Right to Rent
As of December 1st, the West Midlands will host a pilot scheme to determine the “right to rent” of all prospective tenants, based on their British or European citizenship, or leave to remain in the UK if they are here on a visa or similar.
Naturally, we wouldn’t be FleetMilners if we’d waited until the start of the trial to implement everything that comes with it and we have, in fact, been easing our way towards readiness for this since the early summer. So, in essence, no changes will now be felt by you, our clients, because we adapted our methods under cover of darkness half a year ago – we just wanted you all to be aware of some of the measures that estate agents in the area will be required to carry out for the foreseeable future. Notably, if we ever propose some funky lengths of tenancy to you, the explanation is below. Also, just as a bit of an advisory, if you own property elsewhere in the West Midlands and your agent is not implementing the following checks, they are breaking the law. Just something to keep an eye on.
The trial stipulates that, by law, all landlords or their agent will be required to investigate an applicant’s “right to rent” in the UK before granting any tenancy. Tenants will fall into one of three groups and our action will be governed by which group a tenant falls into.
Group 1 is applicants who have “unlimited right to rent”. This category includes British citizens, Swiss nationals and citizens of any country in the European Economic Area (EEA). To check which countries make up the EEA, please click here. “Unlimited right to rent” is also extended to anyone with the right of abode in the UK, anyone who has been granted indefinite leave to remain in the UK or anyone that has no time limit on their stay in the UK.
As you can probably guess, these applicants have an unrestricted right to rent in the UK and we proceed as normal.
Group 2 is applicants who have a “time-limited right to rent”. This category includes anyone who is in the country on a time-limited visa or people that are entitled to remain in the UK as a result of an enforceable EU law or any provision made under Section 2 (2) of the European Communities Act 1972. We realise that’s a bit wordy and not everyone knows the ins and outs of the European Communities Act, so an example would be family members of EEA nationals who derive their right to live in the UK from the EEA Immigration Regulations 2006.
These people will be able to obtain documentary evidence of their right to reside in the UK and this is where our processes differ slightly than when we are dealing with applicants from group 1, mainly because we can only grant them tenancy for as long as they have a provable right to rent.

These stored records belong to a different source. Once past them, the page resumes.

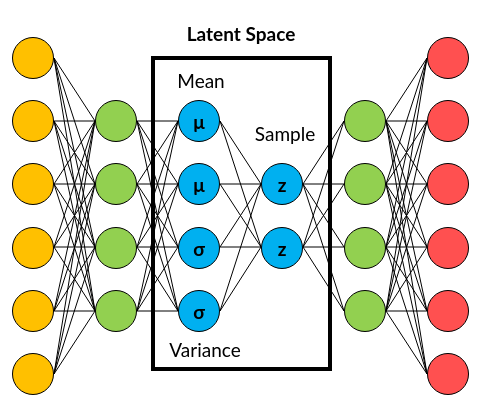
<!DOCTYPE html>
<html lang="en">
<head>
<meta charset="utf-8">
<title>Variational autoencoder diagram</title>
<style>
:root {
  --paper: #ffffff;
  --ink: #000000;
  --input: #ffc000;
  --hidden: #92d050;
  --latent: #00b0f0;
  --output: #ff5050;
}
* { box-sizing: border-box; }
html, body { margin: 0; background: var(--paper); overflow: hidden; }
.diagram {
  position: relative;
  width: 490px;
  height: 415px;
  overflow: hidden;
  background: var(--paper);
  color: var(--ink);
  font: 19px/24px Lato, "Open Sans", sans-serif;
}
.latent-frame {
  position: absolute;
  left: 151px; top: 56px;
  width: 181px; height: 315px;
  border: 4px solid var(--ink);
}
.connections { position: absolute; inset: 0; }
.connections path { fill: none; stroke: var(--ink); stroke-width: 1; }
.layers {
  position: absolute;
  left: 12px; top: 37px;
  height: 358px;
  display: flex;
  align-items: center;
  gap: 41px;
}
.layer { display: flex; flex-direction: column; gap: 21.2px; }
.node {
  width: 42px; height: 42px;
  display: flex;
  align-items: center;
  justify-content: center;
  padding-top: 2px;
  border: 1px solid var(--ink);
  border-radius: 50%;
  background: var(--fill);
  font-weight: 700;
}
.input { --fill: var(--input); }
.hidden-layer { --fill: var(--hidden); }
.latent { --fill: var(--latent); }
.output { --fill: var(--output); }
.label {
  position: absolute;
  transform: translateX(-50%);
  white-space: nowrap;
}
.title { left: 241px; top: 22px; font-weight: 700; }
.mean { left: 201px; top: 69px; }
.sample { left: 285px; top: 122px; }
.variance { left: 205px; top: 338px; }
</style>
</head>
<body>
<main class="diagram">
  <div class="latent-frame"></div>

  <svg class="connections" width="490" height="415" viewBox="0 0 490 415" aria-hidden="true">
    <defs>
      <g id="outer-links">
        <path d="M54 58L95 121 54 121M54 184L95 121 54 247M54 311L95 121 54 374"/>
        <path d="M54 58L95 184 54 121M54 184L95 184 54 247M54 311L95 184 54 374"/>
        <path d="M54 58L95 247 54 121M54 184L95 247 54 247M54 311L95 247 54 374"/>
        <path d="M54 58L95 311 54 121M54 184L95 311 54 247M54 311L95 311 54 374"/>
      </g>
      <g id="sample-links">
        <path d="M220 121L261 184 220 184M220 247L261 184 220 311"/>
        <path d="M220 121L261 247 220 184M220 247L261 247 220 311"/>
      </g>
    </defs>
    <use href="#outer-links"/>
    <g id="encoder-links">
      <path d="M137 121L178 121 137 184M137 247L178 121 137 311"/>
      <path d="M137 121L178 184 137 184M137 247L178 184 137 311"/>
      <path d="M137 121L178 247 137 184M137 247L178 247 137 311"/>
      <path d="M137 121L178 311 137 184M137 247L178 311 137 311"/>
    </g>
    <use href="#sample-links"/>
    <use href="#sample-links" transform="translate(564 0) scale(-1 1)"/>
    <use href="#outer-links" transform="translate(481 0) scale(-1 1)"/>
  </svg>

  <div class="layers">
    <div class="layer input">
      <div class="node"></div><div class="node"></div><div class="node"></div>
      <div class="node"></div><div class="node"></div><div class="node"></div>
    </div>
    <div class="layer hidden-layer">
      <div class="node"></div><div class="node"></div>
      <div class="node"></div><div class="node"></div>
    </div>
    <div class="layer latent">
      <div class="node">μ</div><div class="node">μ</div>
      <div class="node">σ</div><div class="node">σ</div>
    </div>
    <div class="layer latent">
      <div class="node">z</div><div class="node">z</div>
    </div>
    <div class="layer hidden-layer">
      <div class="node"></div><div class="node"></div>
      <div class="node"></div><div class="node"></div>
    </div>
    <div class="layer output">
      <div class="node"></div><div class="node"></div><div class="node"></div>
      <div class="node"></div><div class="node"></div><div class="node"></div>
    </div>
  </div>

  <div class="label title">Latent Space</div>
  <div class="label mean">Mean</div>
  <div class="label sample">Sample</div>
  <div class="label variance">Variance</div>
</main>
</body>
</html>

As well as collecting additional supporting documents for our referencing, we are also required to determine whether anyone in group 2 will be using their new property as their main home. A property will be considered their main home if it is the only property they live in or it is where they are settled and live their day-to-day lives, even if they live in multiple properties across the UK.
If they are applying to rent a property which will not be their main home, our next step is to take down full details of the property they do consider to be their main home and document the reasons they believe that the property they are applying for is not their primary residence.
The reason we do this is to ensure that we can conduct the required follow-up checks as efficiently as possible. As these applicants are in the UK on a time-limited basis, the follow-up checks are very important to ensure nothing has changed and will be conducted by FleetMilne during the tenancy.
Please note that if you are one of our Find Tenant Only landlords, we will do the initial checks when granting a tenancy but responsibility for conducting follow up checks will fall to you as the property manager. With this in mind we would strongly recommend getting to know the ins and outs of the legislation fully in order to avoid the risk of prosecution. Just so you’re aware, the punishment for non-compliance is a civil penalty of £3000.
Our third and final group is Group 3. Group 3 is a lot more easily explained as this group is made up of anyone who does not have the right to reside in the UK.
No tenancy can be granted and no further action will be taken. Simple.
If this trial is a success in the West Midlands, there is a very real chance that the measures will be implemented nationwide so the bright side for us is that, by the time these checks become national law, we will already have experience of them and have worked out the best and most efficient way of doing them.
If you would like any more information about the new scheme or what “Right to Rent” will mean to you then we recommend clicking here to be taken to an excellent link provided by our friends in Westminster.
Hope that helps.
#legislation #compliance #righttorent